■ What to do
From the entries below, return exactly the lines beginning at the one that contains "318L677 309L674 314Q692" and ending at the one that contains "287Q327 273 346", both of them included, and only those lines.

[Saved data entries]
☆ ☆ ☆

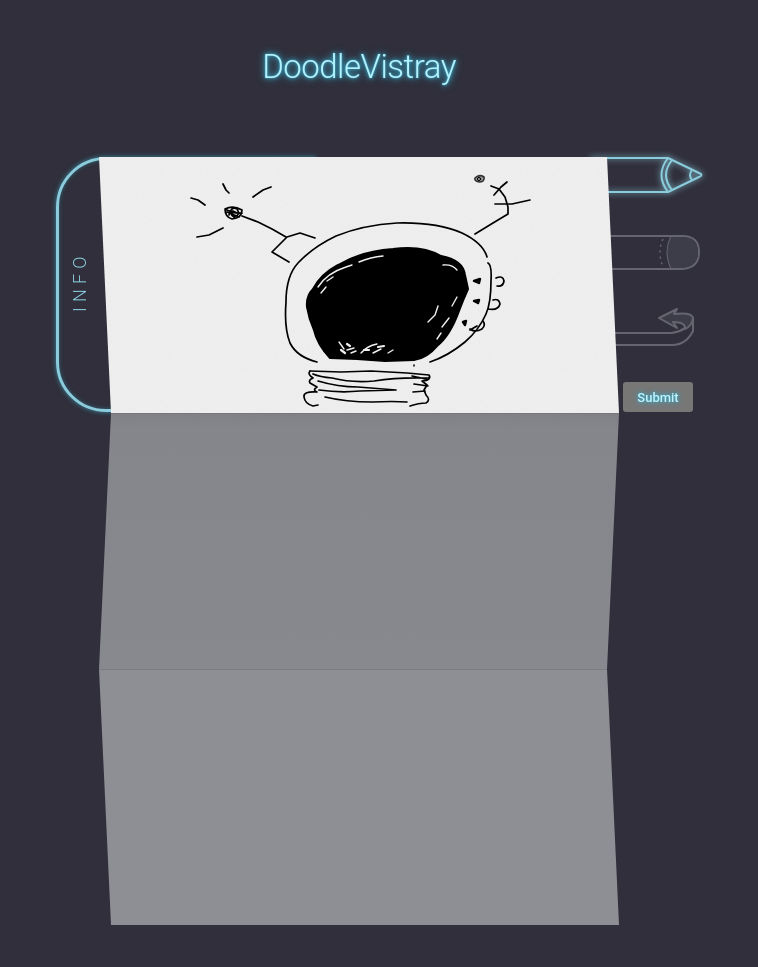
<!DOCTYPE html>
<html lang="en">
<head>
<meta charset="utf-8">
<title>DoodleVistray</title>
<style>
:root {
  --night: #302f3b;
  --glow: #9fe8f8;
  --halo: #38a9c9;
  --edge: #8acbdc;
  --idle: #656570;
  --sheet: #efefef;
  --fold-mid: #85868b;
  --fold-low: #8e8f94;
  --ink: #000;
  --button: #777776;
}
* { box-sizing: border-box; }
html, body { margin: 0; }
body {
  position: relative;
  width: 758px;
  height: 967px;
  overflow: hidden;
  background: var(--night);
  font-family: Roboto, sans-serif;
}
h1 {
  position: absolute;
  left: 159px;
  top: 47px;
  width: 400px;
  margin: 0;
  font-size: 33px;
  line-height: 40px;
  font-weight: 300;
  letter-spacing: -0.5px;
  text-align: center;
  color: #b5f0fb;
  text-shadow: 0 0 2px var(--halo), 0 0 5px var(--halo), 0 0 9px var(--halo);
}
.info-tab {
  position: absolute;
  left: 56px;
  top: 157px;
  width: 260px;
  height: 255px;
  border: 3px solid var(--edge);
  border-radius: 50px 0 0 50px;
  box-shadow: 0 0 5px #3a8ca3, inset 0 0 4px #2d6376;
  color: var(--edge);
  text-decoration: none;
}
.info-tab span {
  position: absolute;
  left: 12px;
  top: 82px;
  height: 70px;
  line-height: 18px;
  font-size: 18px;
  font-weight: 300;
  letter-spacing: 5.2px;
  writing-mode: vertical-rl;
  transform: rotate(180deg);
  white-space: nowrap;
}
.workspace { position: absolute; left: 0; top: 0; width: 758px; height: 967px; pointer-events: none; }
.tool { fill: none; stroke: var(--idle); stroke-width: 2; stroke-linejoin: round; }
.tool.active { stroke: var(--edge); }
.drawing { fill: none; stroke: var(--ink); stroke-width: 1.7; stroke-linecap: round; stroke-linejoin: round; }
.drawing .solid { fill: var(--ink); }
.drawing .scratch { stroke: var(--sheet); stroke-width: 1.4; }
.submit {
  position: absolute;
  left: 623px;
  top: 382px;
  width: 70px;
  height: 30px;
  border-radius: 3px;
  background: var(--button);
  color: #c4f2fb;
  font: 500 13px/31px Roboto, sans-serif;
  text-align: center;
  text-decoration: none;
  text-shadow: 0 0 3px var(--halo), 0 0 6px var(--halo);
}
</style>
</head>
<body>
<h1>DoodleVistray</h1>
<a class="info-tab" href="#"><span>INFO</span></a>

<svg class="workspace" viewBox="0 0 758 967" role="img" aria-label="Folded drawing paper with an astronaut helmet, next to pencil, eraser and undo tools">
  <defs>
    <filter id="neon" x="-20%" y="-50%" width="140%" height="200%">
      <feGaussianBlur stdDeviation="3"/>
    </filter>
    <filter id="grain" x="0" y="0" width="100%" height="100%">
      <feTurbulence type="fractalNoise" baseFrequency="0.8" numOctaves="2" seed="4"/>
      <feColorMatrix values="0 0 0 0 0.3  0 0 0 0 0.3  0 0 0 0 0.3  0 0 0 0.28 -0.08"/>
      <feComposite in2="SourceGraphic" operator="in"/>
    </filter>
    <linearGradient id="mid-shade" x1="0" y1="0" x2="0" y2="1">
      <stop offset="0" stop-color="#808186"/>
      <stop offset="0.06" stop-color="#85868b"/>
      <stop offset="1" stop-color="#88898e"/>
    </linearGradient>
    <path id="pencil" d="M590 158H668L699 173Q704 175 699 177L668 192H590M668 158Q655 175 668 192M672 160Q660 175 672 190M692 170Q688 175 692 180"/>
  </defs>

  <g class="tools">
    <use href="#pencil" class="tool active" filter="url(#neon)" stroke-width="4"/>
    <use href="#pencil" class="tool active"/>
    <g class="tool eraser">
      <path d="M600 236H682Q699 236 699 252T682 269H600"/>
      <path d="M671 237Q664 252 671 268" />
      <path d="M671 237H682Q698 237 698 252T682 268H671Q664 252 671 237Z" fill="#3d3d49" stroke="none"/>
      <path d="M663 239Q657 252 663 267" stroke-dasharray="2 4" stroke-width="1.5"/>
    </g>
    <g class="tool undo">
      <path d="M600 333H672Q687 331 693 318V331Q686 345 672 345H600"/>
      <path d="M659 318L677 309L674 314Q692 312 693 318Q692 326 685 329Q686 322 673 322L677 328Z" fill="#3d3d49"/>
    </g>
  </g>

  <g class="paper">
    <polygon points="99,157 607,157 619,413 111,413" fill="var(--sheet)"/>
    <polygon points="111,413 619,413 607,669 99,669" fill="url(#mid-shade)"/>
    <polygon points="99,669 607,669 619,925 111,925" fill="var(--fold-low)"/>
    <polygon points="99,157 607,157 619,413 607,669 619,925 111,925 99,669 111,413" fill="#fff" filter="url(#grain)" opacity="0.3"/>
    <path d="M111 413.5H619" stroke="#77787d"/>
    <path d="M99 669.5H607" stroke="#7c7d82"/>
  </g>

  <g class="drawing">
    <g class="left-antenna">
      <path d="M191 198L198 200L205 205M223 184L226 190L229 193M253 197L263 190L271 187M197 237L209 235L223 228"/>
      <path d="M225 209Q233 205 242 210Q242 218 232 219Q225 217 225 209Q234 214 242 213M229 215Q231 206 237 209Q241 215 234 217Q229 214 233 211L237 213M227 212L239 217"/>
      <path d="M242 216L258 222L272 229L286 237"/>
      <path d="M315 238L300 233L287 237L272 252L289 262"/>
    </g>
    <g class="right-antenna">
      <path d="M475 234L493 223L508 214V207L505 197L499 189L491 186M494 195L501 187L507 182M495 204L512 204L530 200"/>
      <path d="M475 178Q479 174 484 177Q485 182 479 182Q474 181 475 178Z" fill="#999" stroke="#333"/>
      <circle cx="479" cy="179" r="1.6" stroke-width="1"/>
    </g>
    <path class="helmet" d="M317 362Q297 357 290 343Q284 328 286 302Q286 276 298 263Q313 247 336 236Q363 225 397 223Q437 222 462 233Q483 243 487 257M488 263Q492 265 491 281Q491 303 486 314Q479 330 465 342Q448 356 430 362"/>
    <path class="visor solid" d="M313 289Q321 274 338 265Q362 251 393 249Q422 245 441 256Q463 260 465 275L468 289Q463 300 459 311Q450 336 437 346Q427 358 414 360L385 361L357 359L330 358Q317 344 314 330Q309 319 307 307Q306 296 313 289Z" stroke-width="2"/>
    <g class="visor-scratches scratch">
      <path d="M318 287Q327 273 346 267L352 265M359 262Q371 257 383 256M321 293L326 287M443 265Q452 264 457 270M428 322L435 315L438 306M442 327L449 318M452 306L457 297M437 339L441 333M339 342L344 349M347 350L354 348M351 353L356 351M361 353Q367 346 377 344M373 353L381 349M388 353L393 350M327 281L333 277"/>
      <path d="M341 350L345 353M347 344L350 346M364 350H369M378 347L384 346" stroke-width="2.2"/>
    </g>
    <g class="bolts">
      <path d="M474 281L480 279L479 283ZM474 301L479 300L478 303ZM463 322L466 321L465 325Z" stroke-width="2.4"/>
      <path d="M496 278Q503 275 504 281Q503 287 497 286M493 300Q499 298 500 304Q498 311 488 309M483 321Q486 325 482 329Q475 333 470 329M470 330L477 326"/>
    </g>
    <g class="collar">
      <path d="M310 371L341 372L371 371L407 373L429 375Q432 380 422 381L427 385L424 390L426 395Q431 400 426 403Q419 403 410 406"/>
      <path d="M310 371Q307 374 313 378Q308 380 310 383L317 387Q312 390 317 392Q303 391 304 397Q305 404 313 406L318 405"/>
      <path d="M313 374Q320 377 332 378Q352 383 374 381Q398 377 429 378M318 381Q338 387 358 387L396 390M319 390Q340 393 360 391L396 390M325 397Q346 402 372 402Q393 401 407 402M414 384L428 386M413 392L425 391M412 376L426 379"/>
      <path d="M414 365V366" stroke-width="1.5"/>
    </g>
  </g>
</svg>

<a class="submit" href="#">Submit</a>
</body>
</html>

☆ ☆ ☆

■ Answer section
      <path d="M659 318L677 309L674 314Q692 312 693 318Q692 326 685 329Q686 322 673 322L677 328Z" fill="#3d3d49"/>
    </g>
  </g>

  <g class="paper">
    <polygon points="99,157 607,157 619,413 111,413" fill="var(--sheet)"/>
    <polygon points="111,413 619,413 607,669 99,669" fill="url(#mid-shade)"/>
    <polygon points="99,669 607,669 619,925 111,925" fill="var(--fold-low)"/>
    <polygon points="99,157 607,157 619,413 607,669 619,925 111,925 99,669 111,413" fill="#fff" filter="url(#grain)" opacity="0.3"/>
    <path d="M111 413.5H619" stroke="#77787d"/>
    <path d="M99 669.5H607" stroke="#7c7d82"/>
  </g>

  <g class="drawing">
    <g class="left-antenna">
      <path d="M191 198L198 200L205 205M223 184L226 190L229 193M253 197L263 190L271 187M197 237L209 235L223 228"/>
      <path d="M225 209Q233 205 242 210Q242 218 232 219Q225 217 225 209Q234 214 242 213M229 215Q231 206 237 209Q241 215 234 217Q229 214 233 211L237 213M227 212L239 217"/>
      <path d="M242 216L258 222L272 229L286 237"/>
      <path d="M315 238L300 233L287 237L272 252L289 262"/>
    </g>
    <g class="right-antenna">
      <path d="M475 234L493 223L508 214V207L505 197L499 189L491 186M494 195L501 187L507 182M495 204L512 204L530 200"/>
      <path d="M475 178Q479 174 484 177Q485 182 479 182Q474 181 475 178Z" fill="#999" stroke="#333"/>
      <circle cx="479" cy="179" r="1.6" stroke-width="1"/>
    </g>
    <path class="helmet" d="M317 362Q297 357 290 343Q284 328 286 302Q286 276 298 263Q313 247 336 236Q363 225 397 223Q437 222 462 233Q483 243 487 257M488 263Q492 265 491 281Q491 303 486 314Q479 330 465 342Q448 356 430 362"/>
    <path class="visor solid" d="M313 289Q321 274 338 265Q362 251 393 249Q422 245 441 256Q463 260 465 275L468 289Q463 300 459 311Q450 336 437 346Q427 358 414 360L385 361L357 359L330 358Q317 344 314 330Q309 319 307 307Q306 296 313 289Z" stroke-width="2"/>
    <g class="visor-scratches scratch">
      <path d="M318 287Q327 273 346 267L352 265M359 262Q371 257 383 256M321 293L326 287M443 265Q452 264 457 270M428 322L435 315L438 306M442 327L449 318M452 306L457 297M437 339L441 333M339 342L344 349M347 350L354 348M351 353L356 351M361 353Q367 346 377 344M373 353L381 349M388 353L393 350M327 281L333 277"/>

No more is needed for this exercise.